» Action item: Please copy every line of the records below that holds the word "bent".

» Material provided:

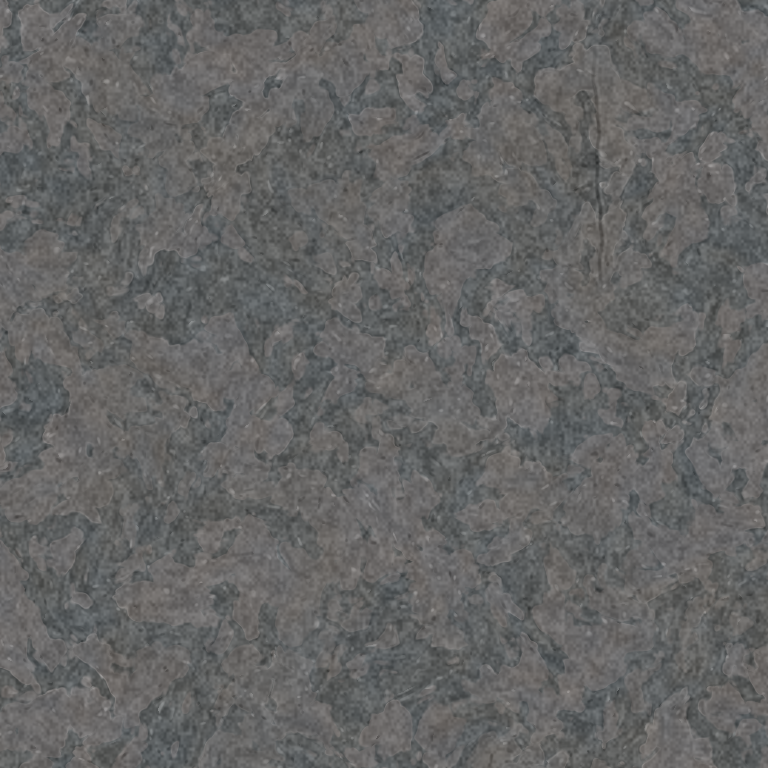
Give the GLSL for this texture, as a Shadertoy shader.

```glsl
// Worn grey stone: small warm flakes over a cool, grainy ground with thin cracks.

vec3 hash3(vec2 cell) {
    vec3 q = fract(vec3(cell.xyx) * vec3(0.1031, 0.1030, 0.0973));
    q += dot(q, q.yxz + 33.33);
    return fract((q.xxy + q.yzz) * q.zyx);
}

// Cellular noise: x = distance to the nearest point, y = random value of that point
vec2 cellular(vec2 p) {
    vec2 base = floor(p), nearest = vec2(9.0, 0.0);
    for (int j = -1; j <= 1; j++) {
        for (int i = -1; i <= 1; i++) {
            vec2 cell = base + vec2(i, j);
            vec3 rnd = hash3(cell);
            float d = length(cell + rnd.xy - p);
            if (d < nearest.x) nearest = vec2(d, rnd.z);
        }
    }
    return nearest;
}

// Soft grain around zero, blended between random lattice values
float grain(vec2 p) {
    vec2 c = floor(p), f = smoothstep(0.0, 1.0, fract(p));
    float low = mix(hash3(c).x, hash3(c + vec2(1, 0)).x, f.x);
    float high = mix(hash3(c + vec2(0, 1)).x, hash3(c + vec2(1, 1)).x, f.x);
    return mix(low, high, f.y) - 0.5;
}

// Layered sines that bend the domain so that outlines become ragged
vec2 warp(vec2 p) {
    vec2 w = 0.014 * sin(p.yx * 19.0 + vec2(1.3, 4.1) + 2.0 * sin(p * 11.0));
    w += 0.005 * sin(p.yx * 53.0 + vec2(2.7, 0.6) + 2.0 * sin(p * 37.0));
    return p + w + 0.002 * sin(p.yx * 149.0 + 3.0 * sin(p * 97.0));
}

// Flake height: positive on flakes, negative on the ground between them
float flakeHeight(vec2 p) {
    vec2 q = warp(p);
    float h = 0.34 * cellular(q * vec2(9.0, 7.0) + 3.7).x;
    h += 0.36 * cellular(q * vec2(19.0, 16.0) + 21.3).x;
    h += 0.20 * cellular(q * 36.0 + 47.1).x;
    h += 0.10 * cellular(q * 68.0 + 11.9).x;
    return 0.446 - h + 0.035 * grain(p * 105.0 + 60.0);
}

void mainImage(out vec4 fragColor, in vec2 fragCoord) {
    vec2 uv = fragCoord / iResolution.xy;
    float height = flakeHeight(uv);
    float flake = smoothstep(-0.022, 0.022, height);

    // Broad stains: some flakes fade into the ground, some edges stand out
    vec2 bent = warp(uv);
    float stain = smoothstep(0.25, 0.8, cellular(bent * 5.0 + 8.2).x);
    float crisp = smoothstep(0.3, 0.8, cellular(bent * 9.0 + 31.0).x);
    vec3 ground = mix(vec3(0.359, 0.371, 0.373), vec3(0.374, 0.380, 0.379), stain);
    vec3 warm = mix(vec3(0.424, 0.416, 0.414), vec3(0.409, 0.404, 0.398), stain);
    vec3 color = mix(ground, warm, flake);

    // Lit rim just inside each flake, thin shadow just outside
    float rim = exp(-pow((height - 0.018) / 0.020, 2.0));
    float shade = exp(-pow((height + 0.030) / 0.022, 2.0));
    color += rim * mix(0.008, 0.050, crisp);
    color -= shade * mix(0.012, 0.030, crisp);

    // Irregular grain at several sizes, rougher on the ground
    float speckle = 0.105 * grain(uv * vec2(270.0, 245.0));
    speckle += 0.090 * grain(bent * vec2(135.0, 112.0) + 40.0);
    speckle += 0.045 * grain(bent * 61.0 + 90.0);
    color += speckle * mix(1.12, 0.88, flake);

    // Slight shifts between warm and cool
    color += vec3(0.018, 0.0, -0.018) * grain(bent * 34.0 + 15.0);

    // Scattered pale grains and dark pits
    vec2 speck = cellular(bent * 95.0 + 13.0);
    float spot = 1.0 - smoothstep(0.08, 0.42, speck.x);
    color += spot * smoothstep(0.86, 1.0, speck.y) * 0.11;
    color -= spot * (1.0 - smoothstep(0.0, 0.14, speck.y)) * 0.08;

    // Wavering upright cracks, dark with a pale side
    for (int i = 0; i < 2; i++) {
        float k = float(i);
        float x = 0.778 - 0.06 * k + 0.03 * (0.8 - uv.y);
        x += 0.002 * sin(uv.y * 47.0 + k) + 0.001 * sin(uv.y * 131.0 + 2.0 * k);
        float span = 1.0 - smoothstep(0.10, 0.19, abs(uv.y - 0.78 + 0.27 * k));
        float side = uv.x - x;
        float strength = span * (0.075 - 0.04 * k);
        color -= strength * (1.0 - smoothstep(0.0006, 0.0035, abs(side)));
        color += 0.5 * strength * (1.0 - smoothstep(0.0, 0.003, abs(side - 0.005)));
    }

    fragColor = vec4(clamp(color, 0.0, 1.0), 1.0);
}
```
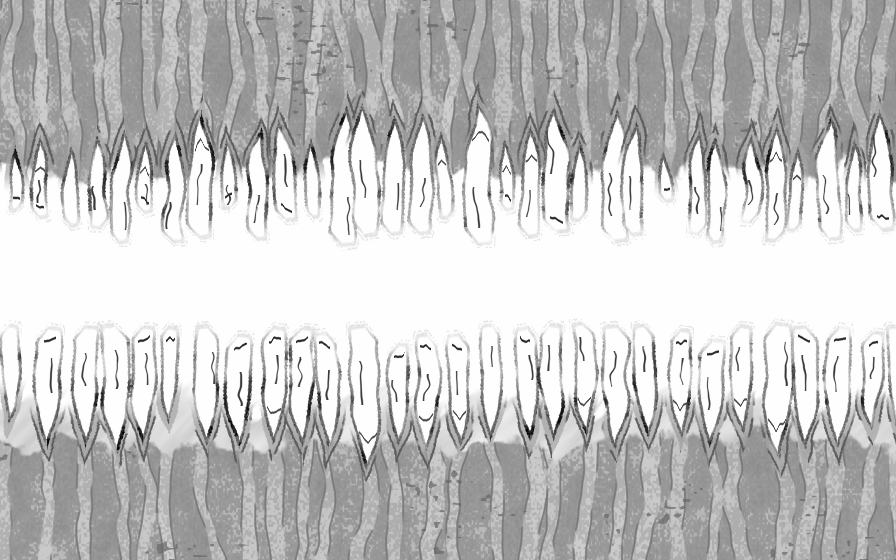
A Shadertoy shader for this pattern:

```glsl
float hash(float n) { return fract(sin(n * 127.1) * 4375.85); }
float hash2(vec2 p) { return fract(sin(dot(p, vec2(127.1, 311.7))) * 4375.85); }

float noise(vec2 p) {
    vec2 i = floor(p), f = fract(p);
    f = f * f * (3.0 - 2.0 * f);
    return mix(mix(hash2(i), hash2(i + vec2(1, 0)), f.x),
               mix(hash2(i + vec2(0, 1)), hash2(i + vec2(1, 1)), f.x), f.y);
}

float fbm(vec2 p) {
    float sum = 0.0, amp = 0.55;
    for (int i = 0; i < 4; i++) {
        sum += amp * noise(p);
        p = p * 2.1 + 7.3;
        amp *= 0.5;
    }
    return sum;
}

float stroke(float d, float halfWidth) {
    float aa = 0.8 / iResolution.y;
    return 1.0 - smoothstep(halfWidth - aa, halfWidth + aa, abs(d));
}

float inside(float d) {
    float aa = 0.8 / iResolution.y;
    return 1.0 - smoothstep(-aa, aa, d);
}

float smoothMax(float a, float b, float k) {
    float h = max(k - abs(a - b), 0.0) / k;
    return max(a, b) + 0.25 * h * h * k;
}

// Grey rock with wavy, mottled columns
float rockTone(vec2 p, float v, float pitch, float seed) {
    float speckle = noise(p * vec2(300.0, 230.0));
    float patches = fbm(p * vec2(28.0, 16.0) + seed);
    float tone = 0.595 + 0.1 * (patches - 0.5) + 0.05 * (speckle - 0.5);
    tone += 0.09 * smoothstep(0.6, 0.72, 0.6 * patches + 0.4 * speckle);
    float cell = floor(p.x / pitch);
    for (float k = -1.0; k <= 1.0; k++) {
        float id = cell + k + seed;
        float bend = 0.04 * (noise(vec2(id * 7.3, v * 8.0)) - 0.5);
        bend += 0.008 * (noise(vec2(id * 2.3, v * 30.0)) - 0.5);
        float center = (cell + k + 0.5 + 0.4 * (hash(id) - 0.5)) * pitch + bend;
        float width = 0.008 + 0.008 * hash(id + 31.0);
        width += 0.006 * (noise(vec2(id * 3.1, v * 20.0)) - 0.5);
        float d = abs(p.x - center) - width;
        float spots = smoothstep(0.45, 0.6, 0.5 * patches + 0.5 * speckle);
        float light = 0.675 + 0.05 * hash(id + 11.0) + 0.09 * spots;
        tone = mix(tone, light, 0.9 * inside(d));
        float broken = smoothstep(0.3, 0.45, noise(vec2(id * 5.0 + sign(p.x - center), v * 26.0)));
        tone = mix(tone, 0.45, 0.85 * broken * stroke(d, 0.0017));
    }
    // Dark flecks and short dashes
    float fleck = noise(p * vec2(95.0, 150.0) + seed) * smoothstep(0.5, 0.7, fbm(p * 9.0 + 3.0));
    return mix(tone, 0.4, 0.7 * smoothstep(0.75, 0.85, fleck));
}

// One row of crystals; v grows outward from the white gap
float crystals(float tone, vec2 p, float v, float pitch, float upper, float seed) {
    float cell = floor(p.x / pitch);
    float grain = noise(p * 360.0);
    for (float k = -2.0; k <= 2.0; k++) {
        float id = cell + k + seed;
        float h = hash(id + 5.0), g = hash(id + 17.0);
        float center = (cell + k + 0.5 + 0.4 * (hash(id) - 0.5)) * pitch;
        float middle = exp(-pow((center - 0.74) / 0.2, 2.0));
        float width = mix(0.013 + 0.012 * h, 0.010 + 0.011 * h + 0.006 * middle * h, upper);
        float outer = mix(0.235 + 0.075 * h + 0.025 * middle,
                          0.225 + 0.08 * h + 0.03 * middle, upper);
        float inner = mix(0.072 + 0.04 * g * g, 0.066 + 0.085 * g * (1.0 - 0.7 * h), upper);

        // Leaning body with a long root tip and a short free tip
        float x = p.x - center + 0.011 * (noise(vec2(id * 4.7, v * 18.0)) - 0.5);
        x += 0.05 * (g - 0.5) * (v - 0.2);
        float ax = abs(x);
        float skew = x * sign(hash(id + 41.0) - 0.5);
        float d = ax - width + 0.005 * (noise(vec2(id * 8.1, v * 25.0)) - 0.5);
        float rootTip = dot(vec2(ax, v - outer), normalize(vec2(1.0, 0.34)));
        d = smoothMax(d, rootTip, 0.012);
        d = smoothMax(d, dot(vec2(0.6 * ax + 0.5 * skew, inner - v), vec2(0.7, 0.72)), 0.005);
        d += 0.002 * (grain - 0.5);

        // Darker broken echo around the rooted tip
        float root = smoothstep(outer - 0.075, outer - 0.03, v);
        float gap = 0.007 + 0.006 * noise(vec2(id * 6.0, v * 30.0));
        tone = mix(tone, 0.64, 0.7 * root * inside(d - gap));
        float echo = smoothstep(0.25, 0.4, noise(vec2(id * 9.0 + 2.0 * sign(x), v * 35.0)));
        tone = mix(tone, 0.36, root * echo * step(0.2, h) * stroke(d - gap, 0.0019));

        // White body, rough outline of uneven weight and faint halo
        tone = mix(tone, 0.995, inside(d));
        float press = noise(vec2(id * 5.3 + 3.0 * sign(x), v * 38.0));
        float ink = mix(0.68, 0.40, smoothstep(inner + 0.02, outer - 0.03, v));
        ink -= 0.3 * smoothstep(0.68, 0.85, press) * step(inner + 0.03, v);
        ink += 0.22 * (grain - 0.5);
        float fade = mix(0.3, 1.0, smoothstep(inner + 0.005, inner + 0.03, v));
        fade *= 0.45 + 0.55 * smoothstep(0.1, 0.35, press);
        tone = mix(tone, ink, fade * stroke(d, 0.0019 + 0.0012 * press));
        float halo = (1.0 - smoothstep(inner, inner + 0.025, v)) * step(0.5, grain);
        tone = mix(tone, 0.88, halo * stroke(d - 0.006, 0.0009));

        // Cracks that follow the sides, and hooked facets
        float start = mix(inner + 0.015, outer - 0.11, g);
        float span = step(start, v) * step(v, start + 0.02 + 0.06 * h);
        float kink = 0.008 * (noise(vec2(id, v * 60.0)) - 0.5);
        float lane = (hash(id + 23.0) - 0.5) * 1.2 * width;
        float crack = stroke(x - lane + kink, 0.0006 + 0.0014 * press);
        tone = mix(tone, 0.22, crack * span * step(0.25, h) * inside(d));
        float wave = 0.008 * (noise(vec2(x * 160.0, id)) - 0.5);
        float hook = stroke(v - inner - 0.022 - 0.4 * skew + wave, 0.0021);
        hook *= step(-0.6 * width, skew) * step(skew, 0.45 * width);
        tone = mix(tone, 0.17, hook * step(mix(0.4, 0.75, upper), g));
        float facet = stroke(v - outer + 0.045 + 1.1 * ax + wave, 0.002);
        tone = mix(tone, 0.3, facet * step(ax, 0.65 * width) * step(0.6, hash(id + 61.0)));
    }
    return tone;
}

void mainImage(out vec4 fragColor, in vec2 fragCoord) {
    vec2 p = fragCoord / iResolution.xy * vec2(1.6, 1.0);
    float upper = step(0.495, p.y);
    float v = abs(p.y - 0.495);
    float seed = 57.0 * upper;
    float pitch = mix(0.0565, 0.0485, upper);

    // White gap, slanted pale fringe, then rock
    float ragged = 0.09 * (fbm(vec2(p.x * 20.0, v * 16.0 + seed)) - 0.5);
    float shards = fbm(vec2(p.x * 24.0 + v * 22.0, v * 9.0));
    float fringe = smoothstep(0.2, 0.23, v + 0.13 * (shards - 0.5)) * (1.0 - upper);
    float tone = mix(0.995, 0.80 + 0.25 * (shards - 0.3), fringe);
    float edge = mix(0.288, 0.208, upper);
    float rock = smoothstep(edge - 0.007, edge + 0.007, v + ragged);
    tone = mix(min(tone, 0.995), rockTone(p, v, pitch, seed), rock);

    tone = crystals(tone, p, v, pitch, upper, seed);
    fragColor = vec4(vec3(clamp(tone, 0.0, 1.0)), 1.0);
}
```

» Response to the exercise:
    vec2 bent = warp(uv);
    float stain = smoothstep(0.25, 0.8, cellular(bent * 5.0 + 8.2).x);
    float crisp = smoothstep(0.3, 0.8, cellular(bent * 9.0 + 31.0).x);
    speckle += 0.090 * grain(bent * vec2(135.0, 112.0) + 40.0);
    speckle += 0.045 * grain(bent * 61.0 + 90.0);
    color += vec3(0.018, 0.0, -0.018) * grain(bent * 34.0 + 15.0);
    vec2 speck = cellular(bent * 95.0 + 13.0);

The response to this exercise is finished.